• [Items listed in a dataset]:
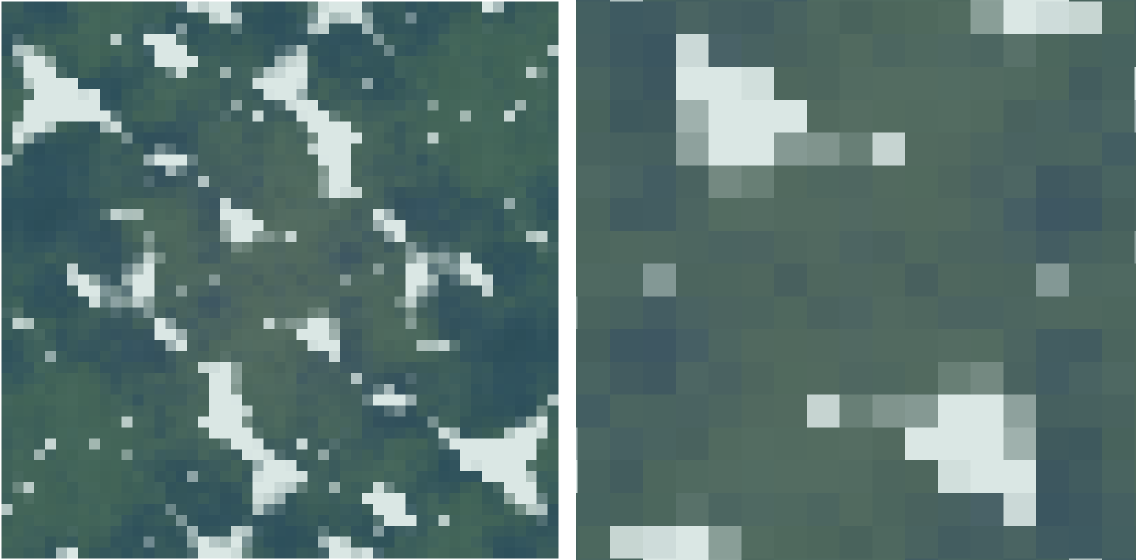
Left, the full canvas; right, a detail of the centre.
Reproduce this texture procedurally as a Shadertoy shader.

```glsl
#define TILES 51.0
#define FRAME 0.0026
#define CELL_SIZE 9.0
#define STROKE_GAIN 5.0
#define STROKE_BIAS -0.4
#define SPECK_SHARE 0.012
#define GREEN vec3(0.265, 0.400, 0.350)
#define BLUE vec3(0.180, 0.315, 0.360)
#define HAZE vec3(0.060, 0.020, 0.025)
#define PALE vec3(0.855, 0.905, 0.895)

// Hash with equal values at i and -i, for half-turn symmetry
float hash(vec2 i, float seed) {
    if (i.y < 0.0 || (i.y == 0.0 && i.x < 0.0)) i = -i;
    vec3 h = fract(vec3(i.xyx + seed * 7.13) * vec3(0.1031, 0.1030, 0.0973));
    h += dot(h, h.yzx + 33.33);
    return fract((h.x + h.y) * h.z);
}

float noise(vec2 p, float seed) {
    vec2 i = floor(p), f = p - i;
    f = f * f * (3.0 - 2.0 * f);
    float low = mix(hash(i, seed), hash(i + vec2(1, 0), seed), f.x);
    float high = mix(hash(i + vec2(0, 1), seed), hash(i + vec2(1, 1), seed), f.x);
    return mix(low, high, f.y);
}

// Jittered site, mirrored through the centre
vec2 site(vec2 i) {
    float side = sign(i.y);
    if (side == 0.0) side = sign(i.x);
    return i + side * 0.85 * (vec2(hash(i, 1.0), hash(i, 2.0)) - 0.5);
}

// Distance to the nearest border between Voronoi cells
float borderDistance(vec2 p) {
    vec2 base = floor(p + 0.5), nearest = base;
    float best = 1e3;
    for (int y = -1; y <= 1; y++)
    for (int x = -1; x <= 1; x++) {
        vec2 i = base + vec2(x, y);
        float d = distance(p, site(i));
        if (d < best) { best = d; nearest = i; }
    }
    vec2 a = site(nearest);
    float border = 1e3;
    for (int y = -2; y <= 2; y++)
    for (int x = -2; x <= 2; x++) {
        if (x == 0 && y == 0) continue;
        vec2 b = site(nearest + vec2(x, y));
        border = min(border, dot(0.5 * (a + b) - p, normalize(b - a)));
    }
    return border;
}

vec3 tileColor(vec2 q) {
    // Cells stretched along the falling diagonal
    vec2 along = normalize(vec2(1.0, -1.2));
    vec2 p = vec2(dot(q, along) * 0.82, dot(q, vec2(-along.y, along.x)) * 1.15) / CELL_SIZE;
    float border = borderDistance(p) * CELL_SIZE;

    // Mottled ground, bluer inside the cells
    float mottle = 0.55 * noise(q / 5.5, 3.0) + 0.28 * noise(q / 2.2, 4.0) + 0.17 * hash(q, 5.0);
    float blueness = smoothstep(0.22, 0.78, mottle + 0.035 * (min(border, 4.0) - 2.0));
    vec3 color = mix(GREEN, BLUE, blueness);
    color += HAZE * (1.0 - smoothstep(2.0, 25.0, length(q)));
    color += 0.025 * (noise(q / 1.6, 6.0) - 0.5);

    // Broken strokes of varying width along the borders
    float halfWidth = STROKE_GAIN * (noise(q / 5.0, 7.0) - 0.5) + STROKE_BIAS;
    halfWidth += 0.5 * (hash(q, 8.0) - 0.5);
    float cover = smoothstep(0.0, 0.85, halfWidth - border + 0.5);
    float speck = step(1.0 - SPECK_SHARE, hash(q, 9.0)) * mix(0.35, 0.9, hash(q, 10.0));
    return mix(color, PALE, max(cover, speck));
}

void mainImage(out vec4 fragColor, in vec2 fragCoord) {
    vec3 sum = vec3(0.0);
    // Four samples per pixel smooth the tile edges
    for (int k = 0; k < 4; k++) {
        vec2 offset = vec2(k % 2, k / 2) * 0.5 - 0.25;
        vec2 uv = (fragCoord + offset) / iResolution.xy;
        vec2 inset = min(uv, 1.0 - uv);
        vec2 tile = floor((uv - FRAME) / (1.0 - 2.0 * FRAME) * TILES);
        bool framed = min(inset.x, inset.y) < FRAME;
        sum += framed ? vec3(1.0) : tileColor(tile - floor(TILES * 0.5));
    }
    fragColor = vec4(sum * 0.25, 1.0);
}
```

• [Work instructions]:
Reproduce the data verbatim. Do not carry any picture into the copy.

• [Result of the task]:
Left, the full canvas; right, a detail of the centre.
Reproduce this texture procedurally as a Shadertoy shader.

```glsl
#define TILES 51.0
#define FRAME 0.0026
#define CELL_SIZE 9.0
#define STROKE_GAIN 5.0
#define STROKE_BIAS -0.4
#define SPECK_SHARE 0.012
#define GREEN vec3(0.265, 0.400, 0.350)
#define BLUE vec3(0.180, 0.315, 0.360)
#define HAZE vec3(0.060, 0.020, 0.025)
#define PALE vec3(0.855, 0.905, 0.895)

// Hash with equal values at i and -i, for half-turn symmetry
float hash(vec2 i, float seed) {
    if (i.y < 0.0 || (i.y == 0.0 && i.x < 0.0)) i = -i;
    vec3 h = fract(vec3(i.xyx + seed * 7.13) * vec3(0.1031, 0.1030, 0.0973));
    h += dot(h, h.yzx + 33.33);
    return fract((h.x + h.y) * h.z);
}

float noise(vec2 p, float seed) {
    vec2 i = floor(p), f = p - i;
    f = f * f * (3.0 - 2.0 * f);
    float low = mix(hash(i, seed), hash(i + vec2(1, 0), seed), f.x);
    float high = mix(hash(i + vec2(0, 1), seed), hash(i + vec2(1, 1), seed), f.x);
    return mix(low, high, f.y);
}

// Jittered site, mirrored through the centre
vec2 site(vec2 i) {
    float side = sign(i.y);
    if (side == 0.0) side = sign(i.x);
    return i + side * 0.85 * (vec2(hash(i, 1.0), hash(i, 2.0)) - 0.5);
}

// Distance to the nearest border between Voronoi cells
float borderDistance(vec2 p) {
    vec2 base = floor(p + 0.5), nearest = base;
    float best = 1e3;
    for (int y = -1; y <= 1; y++)
    for (int x = -1; x <= 1; x++) {
        vec2 i = base + vec2(x, y);
        float d = distance(p, site(i));
        if (d < best) { best = d; nearest = i; }
    }
    vec2 a = site(nearest);
    float border = 1e3;
    for (int y = -2; y <= 2; y++)
    for (int x = -2; x <= 2; x++) {
        if (x == 0 && y == 0) continue;
        vec2 b = site(nearest + vec2(x, y));
        border = min(border, dot(0.5 * (a + b) - p, normalize(b - a)));
    }
    return border;
}

vec3 tileColor(vec2 q) {
    // Cells stretched along the falling diagonal
    vec2 along = normalize(vec2(1.0, -1.2));
    vec2 p = vec2(dot(q, along) * 0.82, dot(q, vec2(-along.y, along.x)) * 1.15) / CELL_SIZE;
    float border = borderDistance(p) * CELL_SIZE;

    // Mottled ground, bluer inside the cells
    float mottle = 0.55 * noise(q / 5.5, 3.0) + 0.28 * noise(q / 2.2, 4.0) + 0.17 * hash(q, 5.0);
    float blueness = smoothstep(0.22, 0.78, mottle + 0.035 * (min(border, 4.0) - 2.0));
    vec3 color = mix(GREEN, BLUE, blueness);
    color += HAZE * (1.0 - smoothstep(2.0, 25.0, length(q)));
    color += 0.025 * (noise(q / 1.6, 6.0) - 0.5);

    // Broken strokes of varying width along the borders
    float halfWidth = STROKE_GAIN * (noise(q / 5.0, 7.0) - 0.5) + STROKE_BIAS;
    halfWidth += 0.5 * (hash(q, 8.0) - 0.5);
    float cover = smoothstep(0.0, 0.85, halfWidth - border + 0.5);
    float speck = step(1.0 - SPECK_SHARE, hash(q, 9.0)) * mix(0.35, 0.9, hash(q, 10.0));
    return mix(color, PALE, max(cover, speck));
}

void mainImage(out vec4 fragColor, in vec2 fragCoord) {
    vec3 sum = vec3(0.0);
    // Four samples per pixel smooth the tile edges
    for (int k = 0; k < 4; k++) {
        vec2 offset = vec2(k % 2, k / 2) * 0.5 - 0.25;
        vec2 uv = (fragCoord + offset) / iResolution.xy;
        vec2 inset = min(uv, 1.0 - uv);
        vec2 tile = floor((uv - FRAME) / (1.0 - 2.0 * FRAME) * TILES);
        bool framed = min(inset.x, inset.y) < FRAME;
        sum += framed ? vec3(1.0) : tileColor(tile - floor(TILES * 0.5));
    }
    fragColor = vec4(sum * 0.25, 1.0);
}
```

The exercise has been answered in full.